**Task to complete**
Count the lines below that contain the word "title", and reply with only that number.
··· Data records ···
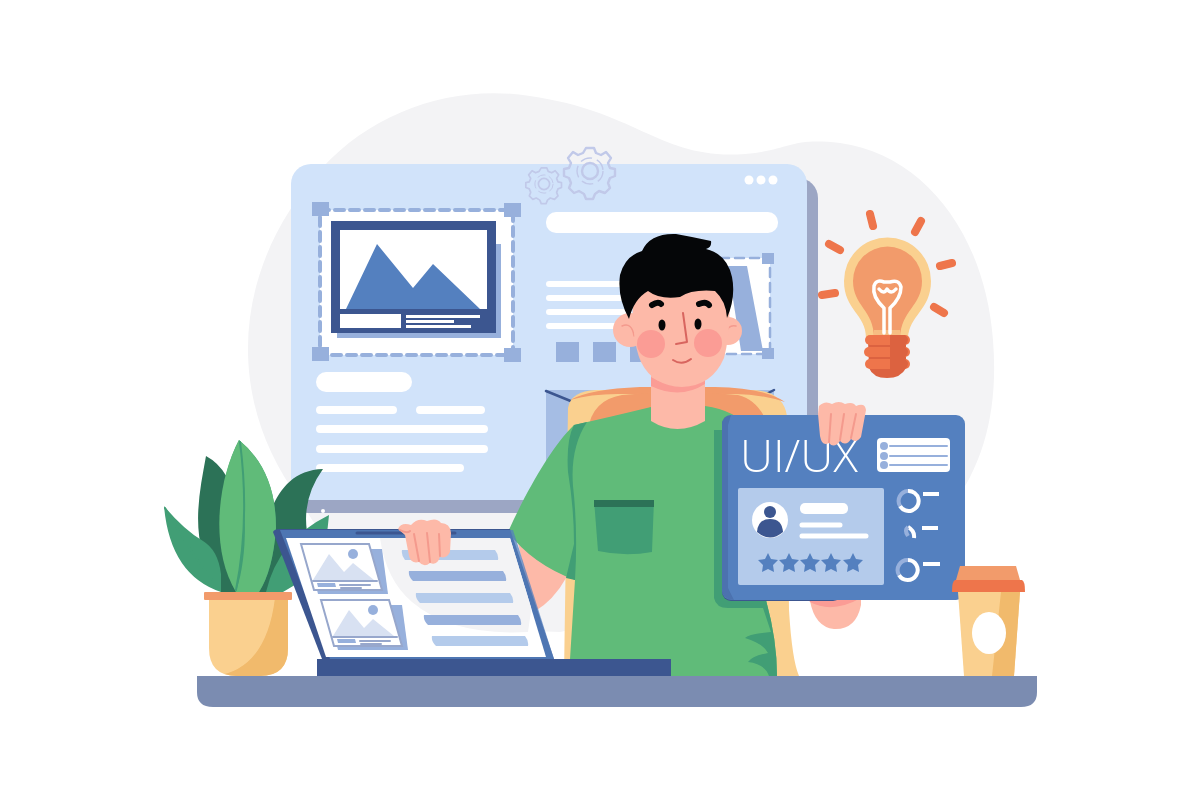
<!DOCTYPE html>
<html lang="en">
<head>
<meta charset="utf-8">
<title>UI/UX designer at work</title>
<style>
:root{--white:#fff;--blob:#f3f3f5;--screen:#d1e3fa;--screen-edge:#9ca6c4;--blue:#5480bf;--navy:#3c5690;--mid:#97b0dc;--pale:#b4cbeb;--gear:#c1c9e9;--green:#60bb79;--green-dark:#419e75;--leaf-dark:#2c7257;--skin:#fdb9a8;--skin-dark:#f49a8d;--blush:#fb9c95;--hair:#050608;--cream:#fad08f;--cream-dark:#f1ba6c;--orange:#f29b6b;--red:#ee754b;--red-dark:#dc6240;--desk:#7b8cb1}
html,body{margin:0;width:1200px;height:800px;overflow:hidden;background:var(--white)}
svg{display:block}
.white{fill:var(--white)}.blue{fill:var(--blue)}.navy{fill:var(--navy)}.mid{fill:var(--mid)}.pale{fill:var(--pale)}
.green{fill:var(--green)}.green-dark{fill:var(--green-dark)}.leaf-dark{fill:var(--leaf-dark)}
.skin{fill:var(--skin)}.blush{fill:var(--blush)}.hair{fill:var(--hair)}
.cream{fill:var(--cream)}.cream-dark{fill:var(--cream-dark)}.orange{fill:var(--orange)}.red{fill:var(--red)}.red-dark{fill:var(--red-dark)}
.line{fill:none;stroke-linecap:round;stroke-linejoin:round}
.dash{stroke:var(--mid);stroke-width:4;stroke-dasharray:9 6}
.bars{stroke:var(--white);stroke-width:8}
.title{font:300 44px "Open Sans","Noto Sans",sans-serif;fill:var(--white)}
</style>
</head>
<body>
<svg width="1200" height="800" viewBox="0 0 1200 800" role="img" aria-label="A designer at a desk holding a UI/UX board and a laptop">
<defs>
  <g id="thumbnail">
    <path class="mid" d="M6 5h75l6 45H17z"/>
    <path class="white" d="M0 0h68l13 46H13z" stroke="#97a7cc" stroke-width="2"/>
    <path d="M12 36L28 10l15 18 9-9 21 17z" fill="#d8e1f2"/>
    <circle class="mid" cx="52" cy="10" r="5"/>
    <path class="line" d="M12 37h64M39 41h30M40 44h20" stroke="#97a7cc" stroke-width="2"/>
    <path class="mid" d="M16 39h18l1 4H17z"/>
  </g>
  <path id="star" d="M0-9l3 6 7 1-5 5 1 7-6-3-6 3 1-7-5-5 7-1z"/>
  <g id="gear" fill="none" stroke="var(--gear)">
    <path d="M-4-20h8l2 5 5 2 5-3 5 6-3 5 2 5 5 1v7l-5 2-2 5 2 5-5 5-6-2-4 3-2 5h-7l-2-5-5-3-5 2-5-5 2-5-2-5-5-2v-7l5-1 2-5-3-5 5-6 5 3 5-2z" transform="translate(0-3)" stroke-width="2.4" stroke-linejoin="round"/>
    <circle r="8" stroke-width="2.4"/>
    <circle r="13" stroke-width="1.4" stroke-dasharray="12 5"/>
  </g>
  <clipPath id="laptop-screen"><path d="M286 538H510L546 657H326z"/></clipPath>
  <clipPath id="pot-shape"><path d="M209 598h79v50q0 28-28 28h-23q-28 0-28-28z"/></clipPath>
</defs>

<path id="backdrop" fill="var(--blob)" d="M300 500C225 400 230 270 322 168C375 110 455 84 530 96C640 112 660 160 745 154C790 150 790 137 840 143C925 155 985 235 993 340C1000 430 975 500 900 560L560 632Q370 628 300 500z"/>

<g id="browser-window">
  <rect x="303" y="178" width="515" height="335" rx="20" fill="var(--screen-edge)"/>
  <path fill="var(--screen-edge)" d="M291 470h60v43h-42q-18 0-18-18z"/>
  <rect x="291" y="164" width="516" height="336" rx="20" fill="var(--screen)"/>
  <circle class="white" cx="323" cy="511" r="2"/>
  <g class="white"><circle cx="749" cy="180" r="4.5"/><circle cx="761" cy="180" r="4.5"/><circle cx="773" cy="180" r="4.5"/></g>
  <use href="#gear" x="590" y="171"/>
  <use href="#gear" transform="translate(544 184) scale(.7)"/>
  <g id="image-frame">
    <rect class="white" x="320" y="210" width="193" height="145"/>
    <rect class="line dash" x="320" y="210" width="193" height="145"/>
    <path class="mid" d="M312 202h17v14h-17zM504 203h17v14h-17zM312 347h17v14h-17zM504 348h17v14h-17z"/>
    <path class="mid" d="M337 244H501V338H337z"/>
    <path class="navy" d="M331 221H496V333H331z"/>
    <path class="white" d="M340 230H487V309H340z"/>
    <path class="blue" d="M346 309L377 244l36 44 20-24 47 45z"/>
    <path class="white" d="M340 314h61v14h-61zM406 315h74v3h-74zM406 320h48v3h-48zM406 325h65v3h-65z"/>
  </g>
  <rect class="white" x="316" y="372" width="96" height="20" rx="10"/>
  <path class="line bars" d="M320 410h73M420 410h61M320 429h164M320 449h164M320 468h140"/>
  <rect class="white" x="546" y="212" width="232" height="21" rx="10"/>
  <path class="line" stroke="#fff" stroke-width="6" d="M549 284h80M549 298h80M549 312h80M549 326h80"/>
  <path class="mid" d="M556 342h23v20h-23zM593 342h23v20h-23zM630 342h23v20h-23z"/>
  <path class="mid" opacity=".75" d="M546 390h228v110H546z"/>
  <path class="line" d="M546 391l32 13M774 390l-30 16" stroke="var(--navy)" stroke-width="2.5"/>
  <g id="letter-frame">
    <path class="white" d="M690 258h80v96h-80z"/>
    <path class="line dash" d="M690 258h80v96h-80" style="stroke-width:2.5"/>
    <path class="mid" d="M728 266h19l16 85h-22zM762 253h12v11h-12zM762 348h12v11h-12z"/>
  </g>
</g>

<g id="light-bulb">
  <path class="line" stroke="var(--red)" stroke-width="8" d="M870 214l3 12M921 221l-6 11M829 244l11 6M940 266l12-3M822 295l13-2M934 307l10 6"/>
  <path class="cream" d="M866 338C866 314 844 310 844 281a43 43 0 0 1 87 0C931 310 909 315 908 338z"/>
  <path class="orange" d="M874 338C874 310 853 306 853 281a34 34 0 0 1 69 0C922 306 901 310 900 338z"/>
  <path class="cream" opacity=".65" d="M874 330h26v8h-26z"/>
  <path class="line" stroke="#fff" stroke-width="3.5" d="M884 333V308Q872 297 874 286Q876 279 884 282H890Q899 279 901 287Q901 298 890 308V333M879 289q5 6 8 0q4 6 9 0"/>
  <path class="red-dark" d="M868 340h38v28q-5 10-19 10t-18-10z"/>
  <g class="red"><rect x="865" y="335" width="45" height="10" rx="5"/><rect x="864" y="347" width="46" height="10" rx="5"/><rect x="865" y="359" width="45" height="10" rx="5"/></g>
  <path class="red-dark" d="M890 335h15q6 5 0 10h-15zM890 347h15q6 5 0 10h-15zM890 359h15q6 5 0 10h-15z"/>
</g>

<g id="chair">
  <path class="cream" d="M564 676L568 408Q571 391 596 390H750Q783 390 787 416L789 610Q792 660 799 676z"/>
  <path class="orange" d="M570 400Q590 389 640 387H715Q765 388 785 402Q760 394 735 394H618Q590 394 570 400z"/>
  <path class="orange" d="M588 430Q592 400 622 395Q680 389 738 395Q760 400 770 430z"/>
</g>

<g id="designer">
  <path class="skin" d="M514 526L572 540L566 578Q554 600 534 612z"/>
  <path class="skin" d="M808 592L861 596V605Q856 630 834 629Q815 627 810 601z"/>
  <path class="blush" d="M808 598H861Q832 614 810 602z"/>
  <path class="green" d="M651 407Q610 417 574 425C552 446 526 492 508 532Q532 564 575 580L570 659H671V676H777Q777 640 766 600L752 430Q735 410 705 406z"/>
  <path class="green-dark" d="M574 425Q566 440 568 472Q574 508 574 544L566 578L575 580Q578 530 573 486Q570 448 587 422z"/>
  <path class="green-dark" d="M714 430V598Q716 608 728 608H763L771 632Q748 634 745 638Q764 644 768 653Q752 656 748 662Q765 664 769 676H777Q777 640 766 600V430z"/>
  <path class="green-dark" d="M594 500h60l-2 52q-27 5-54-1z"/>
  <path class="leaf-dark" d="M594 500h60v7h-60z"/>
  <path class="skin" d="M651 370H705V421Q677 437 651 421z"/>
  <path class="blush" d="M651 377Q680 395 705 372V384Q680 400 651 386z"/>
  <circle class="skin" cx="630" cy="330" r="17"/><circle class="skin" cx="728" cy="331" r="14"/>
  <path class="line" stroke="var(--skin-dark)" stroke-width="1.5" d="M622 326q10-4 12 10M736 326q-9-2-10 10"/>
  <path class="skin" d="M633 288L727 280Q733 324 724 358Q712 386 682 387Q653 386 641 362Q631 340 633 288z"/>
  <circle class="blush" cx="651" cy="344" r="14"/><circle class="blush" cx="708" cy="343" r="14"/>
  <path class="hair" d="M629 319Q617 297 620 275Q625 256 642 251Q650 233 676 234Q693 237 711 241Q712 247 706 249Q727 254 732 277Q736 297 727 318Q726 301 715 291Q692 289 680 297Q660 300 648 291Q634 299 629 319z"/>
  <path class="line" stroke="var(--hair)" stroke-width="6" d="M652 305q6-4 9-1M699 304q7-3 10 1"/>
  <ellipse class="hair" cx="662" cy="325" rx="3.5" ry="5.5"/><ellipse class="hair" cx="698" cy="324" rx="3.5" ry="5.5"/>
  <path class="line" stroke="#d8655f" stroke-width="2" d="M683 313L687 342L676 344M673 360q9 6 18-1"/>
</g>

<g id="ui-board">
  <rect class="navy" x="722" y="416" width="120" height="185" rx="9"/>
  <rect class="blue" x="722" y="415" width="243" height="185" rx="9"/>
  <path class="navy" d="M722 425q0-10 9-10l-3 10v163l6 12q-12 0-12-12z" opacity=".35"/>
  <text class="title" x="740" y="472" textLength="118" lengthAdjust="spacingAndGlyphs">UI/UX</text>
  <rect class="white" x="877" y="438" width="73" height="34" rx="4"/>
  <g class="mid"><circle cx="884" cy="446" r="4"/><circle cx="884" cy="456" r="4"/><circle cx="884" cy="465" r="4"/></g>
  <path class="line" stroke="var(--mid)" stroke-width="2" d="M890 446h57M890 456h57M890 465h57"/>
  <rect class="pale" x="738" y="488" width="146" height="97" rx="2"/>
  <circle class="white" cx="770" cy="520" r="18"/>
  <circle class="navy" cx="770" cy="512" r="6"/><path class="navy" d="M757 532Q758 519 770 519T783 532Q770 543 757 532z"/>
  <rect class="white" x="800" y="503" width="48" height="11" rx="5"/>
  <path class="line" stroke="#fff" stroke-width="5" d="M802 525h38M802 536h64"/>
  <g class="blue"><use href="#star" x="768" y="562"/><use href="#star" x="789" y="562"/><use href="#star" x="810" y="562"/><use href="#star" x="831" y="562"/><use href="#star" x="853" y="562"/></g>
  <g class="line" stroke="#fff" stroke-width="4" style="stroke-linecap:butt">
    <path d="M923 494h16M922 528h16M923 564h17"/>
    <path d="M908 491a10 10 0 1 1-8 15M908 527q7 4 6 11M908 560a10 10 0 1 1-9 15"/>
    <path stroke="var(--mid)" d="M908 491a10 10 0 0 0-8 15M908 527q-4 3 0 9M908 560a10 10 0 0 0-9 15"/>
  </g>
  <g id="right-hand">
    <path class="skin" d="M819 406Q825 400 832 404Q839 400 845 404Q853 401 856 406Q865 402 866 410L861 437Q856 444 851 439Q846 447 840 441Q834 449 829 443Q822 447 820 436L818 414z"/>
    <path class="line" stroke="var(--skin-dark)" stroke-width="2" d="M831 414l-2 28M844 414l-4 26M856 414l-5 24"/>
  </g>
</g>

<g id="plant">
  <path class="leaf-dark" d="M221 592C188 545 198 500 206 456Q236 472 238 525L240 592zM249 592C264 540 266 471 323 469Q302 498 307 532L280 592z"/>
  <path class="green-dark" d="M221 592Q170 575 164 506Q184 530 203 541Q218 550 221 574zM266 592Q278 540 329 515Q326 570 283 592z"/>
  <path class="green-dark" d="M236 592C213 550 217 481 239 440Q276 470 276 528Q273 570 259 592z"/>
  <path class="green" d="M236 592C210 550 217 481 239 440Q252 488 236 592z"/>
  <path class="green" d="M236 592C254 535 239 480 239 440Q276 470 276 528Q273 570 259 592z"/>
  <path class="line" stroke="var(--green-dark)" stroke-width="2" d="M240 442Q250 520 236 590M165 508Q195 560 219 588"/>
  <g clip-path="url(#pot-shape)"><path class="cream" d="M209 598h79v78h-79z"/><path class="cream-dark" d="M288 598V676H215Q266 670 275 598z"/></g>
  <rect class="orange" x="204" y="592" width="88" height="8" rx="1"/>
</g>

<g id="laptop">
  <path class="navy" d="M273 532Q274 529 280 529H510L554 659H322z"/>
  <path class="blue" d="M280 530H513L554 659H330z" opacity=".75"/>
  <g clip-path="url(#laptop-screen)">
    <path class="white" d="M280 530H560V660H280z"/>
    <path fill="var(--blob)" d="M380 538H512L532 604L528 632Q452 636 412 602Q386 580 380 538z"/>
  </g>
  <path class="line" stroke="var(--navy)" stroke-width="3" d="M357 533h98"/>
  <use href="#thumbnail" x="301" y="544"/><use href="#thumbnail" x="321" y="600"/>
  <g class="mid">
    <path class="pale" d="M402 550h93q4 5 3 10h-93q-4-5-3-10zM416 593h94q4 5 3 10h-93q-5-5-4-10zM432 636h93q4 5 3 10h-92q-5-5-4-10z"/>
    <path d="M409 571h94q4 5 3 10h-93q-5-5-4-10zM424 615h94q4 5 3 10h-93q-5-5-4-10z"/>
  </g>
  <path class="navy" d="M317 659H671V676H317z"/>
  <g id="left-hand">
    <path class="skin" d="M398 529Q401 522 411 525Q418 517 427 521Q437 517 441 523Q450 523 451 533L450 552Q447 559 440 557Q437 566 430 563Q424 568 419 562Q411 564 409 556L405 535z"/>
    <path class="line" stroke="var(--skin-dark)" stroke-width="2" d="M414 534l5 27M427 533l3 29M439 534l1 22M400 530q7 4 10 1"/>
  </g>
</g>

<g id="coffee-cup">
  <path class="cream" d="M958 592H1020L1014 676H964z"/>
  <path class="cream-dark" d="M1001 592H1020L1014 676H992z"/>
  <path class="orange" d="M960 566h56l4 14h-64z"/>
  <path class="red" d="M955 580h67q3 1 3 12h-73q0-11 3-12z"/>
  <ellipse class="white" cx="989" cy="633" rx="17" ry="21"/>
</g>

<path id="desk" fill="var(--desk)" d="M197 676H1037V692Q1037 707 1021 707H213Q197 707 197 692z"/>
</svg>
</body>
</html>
···
**Answer section**
3